Thralls of Zuggtmoy is a 5E adventure originally released in three parts and finally as a consolidated document on the DMs Guild. This is an adventure that shares a format with the D&D Adventurers League adventures and, though it isn’t DDAL-legal, at least one of its authors is now writing DDAL content. I presume the reason that it was released in three parts was to just get something out there quickly, because each part is incomplete by itself. The consolidated document, which is 43 pages long (albeit with repeated and redundant advice) is a more attractive product.
The adventure’s premise is a good one: The dreams of a local tribe’s seer have been stolen, and the adventurers must delve into a canyon deep into the Anauroch desert, fighting gnolls and cultists to what stole the dreams and restore them. As it turns out, there’s a cult of Zuggtmoy worshippers responsible, who have been addicting the local gnoll population to fungal growths, and wish to use the dreams to power a ritual to summon one of Zuggtmoy’s demons into the world.
The first part of the adventure details the characters entering a set of canyons where gnolls live. The structure of this is fascinating: it is entirely possible for the players to bypass most of the encounters and find the entrance into the cultist caverns. Or they might get lost, and need to complete all the encounters. There’s a good variety of encounters here, but a great variance in play time.
The second part of the adventure details the fungal caves. These are inhabited by evil myconids and other fungal threats – both creatures and hazards.
The third and final part of the adventure details the inner sanctum of the cult. Again, it has a few pathways through it, although I’m puzzled by one central tunnel that is trapped and isn’t used by the cult. Why exactly was it built? It’s also obvious that the cult don’t want adventurers to get their treasure; it has a a mimic and several traps guarding it. You can just imagine one drug-addled cultist after another disappearing without a trace when adding to the hoard!
However, the design of the adventure stands up: There’s a good mix of encounters, although pure role-playing opportunities are rare, and it has a suitably difficult confrontation to round out the adventure. The actual feel of the adventure will depend greatly on the DM’s descriptive skills, where the DM can set the tone somewhere between a horror adventure and a standard dungeon crawl.

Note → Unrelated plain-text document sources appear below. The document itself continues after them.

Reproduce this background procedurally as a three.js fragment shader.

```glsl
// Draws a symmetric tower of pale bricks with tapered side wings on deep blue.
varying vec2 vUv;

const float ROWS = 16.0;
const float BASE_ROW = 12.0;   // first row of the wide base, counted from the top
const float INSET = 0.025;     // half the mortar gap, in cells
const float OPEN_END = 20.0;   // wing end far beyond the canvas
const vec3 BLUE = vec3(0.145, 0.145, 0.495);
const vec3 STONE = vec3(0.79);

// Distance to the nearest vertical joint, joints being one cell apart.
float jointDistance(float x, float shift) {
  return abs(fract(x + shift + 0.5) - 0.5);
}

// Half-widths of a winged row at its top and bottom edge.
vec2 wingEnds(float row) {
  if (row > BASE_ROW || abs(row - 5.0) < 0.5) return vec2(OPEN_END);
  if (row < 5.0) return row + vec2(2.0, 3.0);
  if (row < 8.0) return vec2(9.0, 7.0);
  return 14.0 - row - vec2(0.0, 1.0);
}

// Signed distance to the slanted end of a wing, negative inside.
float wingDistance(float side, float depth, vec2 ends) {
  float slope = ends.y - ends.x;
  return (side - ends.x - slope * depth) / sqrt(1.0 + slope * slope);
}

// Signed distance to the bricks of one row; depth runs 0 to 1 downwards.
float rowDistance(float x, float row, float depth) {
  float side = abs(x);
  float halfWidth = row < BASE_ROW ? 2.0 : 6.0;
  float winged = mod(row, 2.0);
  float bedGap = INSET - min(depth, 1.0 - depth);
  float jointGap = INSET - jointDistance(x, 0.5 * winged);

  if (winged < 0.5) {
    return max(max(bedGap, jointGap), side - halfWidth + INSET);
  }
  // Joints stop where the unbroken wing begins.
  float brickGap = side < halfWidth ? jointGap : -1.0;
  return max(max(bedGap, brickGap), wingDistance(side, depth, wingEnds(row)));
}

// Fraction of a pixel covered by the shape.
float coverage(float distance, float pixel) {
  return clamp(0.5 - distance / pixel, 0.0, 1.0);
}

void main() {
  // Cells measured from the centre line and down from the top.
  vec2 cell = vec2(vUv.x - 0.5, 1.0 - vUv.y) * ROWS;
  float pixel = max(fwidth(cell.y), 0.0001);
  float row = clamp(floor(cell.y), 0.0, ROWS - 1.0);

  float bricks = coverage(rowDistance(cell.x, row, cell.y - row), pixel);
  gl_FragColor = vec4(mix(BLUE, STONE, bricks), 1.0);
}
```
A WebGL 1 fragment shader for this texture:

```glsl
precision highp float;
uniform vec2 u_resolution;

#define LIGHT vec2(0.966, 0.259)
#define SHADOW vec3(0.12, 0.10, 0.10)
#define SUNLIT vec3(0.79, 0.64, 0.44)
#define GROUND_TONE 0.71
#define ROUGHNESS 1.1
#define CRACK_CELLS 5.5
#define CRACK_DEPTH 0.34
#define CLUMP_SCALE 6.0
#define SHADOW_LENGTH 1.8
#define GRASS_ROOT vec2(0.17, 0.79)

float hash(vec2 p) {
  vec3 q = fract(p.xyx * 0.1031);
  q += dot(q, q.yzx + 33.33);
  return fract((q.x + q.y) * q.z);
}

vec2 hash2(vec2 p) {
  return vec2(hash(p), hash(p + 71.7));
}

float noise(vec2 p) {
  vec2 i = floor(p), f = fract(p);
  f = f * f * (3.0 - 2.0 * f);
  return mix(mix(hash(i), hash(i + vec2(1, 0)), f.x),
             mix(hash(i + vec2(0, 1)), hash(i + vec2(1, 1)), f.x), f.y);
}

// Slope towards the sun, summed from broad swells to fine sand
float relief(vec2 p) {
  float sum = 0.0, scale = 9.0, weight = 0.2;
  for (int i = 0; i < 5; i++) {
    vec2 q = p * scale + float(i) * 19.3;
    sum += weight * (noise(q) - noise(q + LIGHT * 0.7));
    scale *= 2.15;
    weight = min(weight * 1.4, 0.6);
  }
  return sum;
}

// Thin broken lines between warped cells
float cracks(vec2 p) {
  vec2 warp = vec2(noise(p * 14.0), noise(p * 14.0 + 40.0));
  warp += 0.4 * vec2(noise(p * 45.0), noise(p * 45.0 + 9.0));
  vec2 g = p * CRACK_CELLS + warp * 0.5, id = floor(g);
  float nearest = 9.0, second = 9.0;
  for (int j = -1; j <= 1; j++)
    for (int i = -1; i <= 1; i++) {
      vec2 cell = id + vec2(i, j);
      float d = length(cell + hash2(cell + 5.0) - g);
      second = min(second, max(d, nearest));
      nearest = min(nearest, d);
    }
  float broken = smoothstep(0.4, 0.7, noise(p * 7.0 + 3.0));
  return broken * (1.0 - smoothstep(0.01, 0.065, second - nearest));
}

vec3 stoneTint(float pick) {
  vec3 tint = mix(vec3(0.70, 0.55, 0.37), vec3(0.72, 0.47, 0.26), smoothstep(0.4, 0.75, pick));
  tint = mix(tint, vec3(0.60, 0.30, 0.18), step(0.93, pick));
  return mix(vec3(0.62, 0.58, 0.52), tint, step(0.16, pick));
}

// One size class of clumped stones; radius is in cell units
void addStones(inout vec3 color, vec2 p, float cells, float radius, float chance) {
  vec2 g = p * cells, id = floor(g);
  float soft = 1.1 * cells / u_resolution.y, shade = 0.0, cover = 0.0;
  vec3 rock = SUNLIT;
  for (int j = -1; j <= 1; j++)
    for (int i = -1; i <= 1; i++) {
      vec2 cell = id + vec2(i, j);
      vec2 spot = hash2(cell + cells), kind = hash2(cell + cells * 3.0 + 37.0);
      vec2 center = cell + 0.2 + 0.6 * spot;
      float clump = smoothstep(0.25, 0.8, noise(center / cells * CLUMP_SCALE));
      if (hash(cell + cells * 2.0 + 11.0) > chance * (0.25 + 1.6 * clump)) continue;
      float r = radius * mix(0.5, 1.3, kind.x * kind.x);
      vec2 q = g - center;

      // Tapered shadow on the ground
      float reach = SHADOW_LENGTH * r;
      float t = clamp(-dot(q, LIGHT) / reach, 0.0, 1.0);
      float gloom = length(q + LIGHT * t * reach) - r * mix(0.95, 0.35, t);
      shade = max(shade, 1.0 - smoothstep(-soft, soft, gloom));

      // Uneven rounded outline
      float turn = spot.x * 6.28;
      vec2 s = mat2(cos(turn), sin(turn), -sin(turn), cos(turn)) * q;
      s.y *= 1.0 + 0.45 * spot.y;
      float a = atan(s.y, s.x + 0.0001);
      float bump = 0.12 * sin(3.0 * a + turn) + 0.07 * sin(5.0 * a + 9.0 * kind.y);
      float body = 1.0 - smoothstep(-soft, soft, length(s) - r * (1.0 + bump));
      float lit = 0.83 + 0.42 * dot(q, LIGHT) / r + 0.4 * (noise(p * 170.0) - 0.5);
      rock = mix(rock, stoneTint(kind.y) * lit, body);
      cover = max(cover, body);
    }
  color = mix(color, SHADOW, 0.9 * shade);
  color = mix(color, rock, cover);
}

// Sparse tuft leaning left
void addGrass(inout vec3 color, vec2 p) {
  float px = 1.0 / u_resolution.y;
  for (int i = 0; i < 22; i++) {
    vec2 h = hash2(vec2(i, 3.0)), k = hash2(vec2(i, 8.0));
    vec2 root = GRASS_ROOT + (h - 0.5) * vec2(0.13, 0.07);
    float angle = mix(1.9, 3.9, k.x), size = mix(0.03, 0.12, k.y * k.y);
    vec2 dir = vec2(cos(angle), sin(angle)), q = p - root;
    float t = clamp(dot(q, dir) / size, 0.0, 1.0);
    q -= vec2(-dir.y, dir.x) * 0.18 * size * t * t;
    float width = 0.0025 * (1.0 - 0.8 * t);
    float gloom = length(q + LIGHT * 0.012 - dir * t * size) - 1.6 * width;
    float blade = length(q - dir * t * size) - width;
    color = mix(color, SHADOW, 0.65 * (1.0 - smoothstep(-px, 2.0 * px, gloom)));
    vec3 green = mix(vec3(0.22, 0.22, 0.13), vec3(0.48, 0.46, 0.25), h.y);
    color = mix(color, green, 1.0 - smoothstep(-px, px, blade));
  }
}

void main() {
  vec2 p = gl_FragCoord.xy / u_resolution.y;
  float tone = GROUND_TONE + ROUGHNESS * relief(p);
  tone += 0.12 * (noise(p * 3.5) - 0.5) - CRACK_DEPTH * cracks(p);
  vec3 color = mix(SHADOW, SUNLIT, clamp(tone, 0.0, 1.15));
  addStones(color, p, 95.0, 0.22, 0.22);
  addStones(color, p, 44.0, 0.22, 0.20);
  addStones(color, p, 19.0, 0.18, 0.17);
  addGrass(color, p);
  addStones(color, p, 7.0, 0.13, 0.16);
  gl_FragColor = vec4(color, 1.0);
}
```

One aspect of the adventure that certainly doesn’t work is the intention to start it in medias res: The opening description from the DM is, unusually, in the past tense. Unfortunately, all of this is then undermined by immediately allowing the players to interact with this “past” situation. To do this correctly, you need just a brief summary of what came before and then throw the characters into it. What the writers should have done is have the mission briefing proceed as normal, and then skip over all the boring wilderness travel to get to the canyon.
Another point on grammar. This is the wrong way to phrase the opening sentence if you’re describing something in the past: “You all stood before the Chieftess”. It should be “You were all standing before the Chieftess” – the continuous past is required here, as you’re describing something that was ongoing at that point in time.
There’s not all that much boxed text in the adventure, although all the areas are described in the text.
The adventure is presented attractively: good formatting, attractive (if infrequent) art, and excellent maps. One flaw in its otherwise excellent layout is the cover: it’s too difficult to read the title of the adventure, especially as a thumbnail.
Overall, despite some problems with its presentation, this is a superior effort, well worth investigating.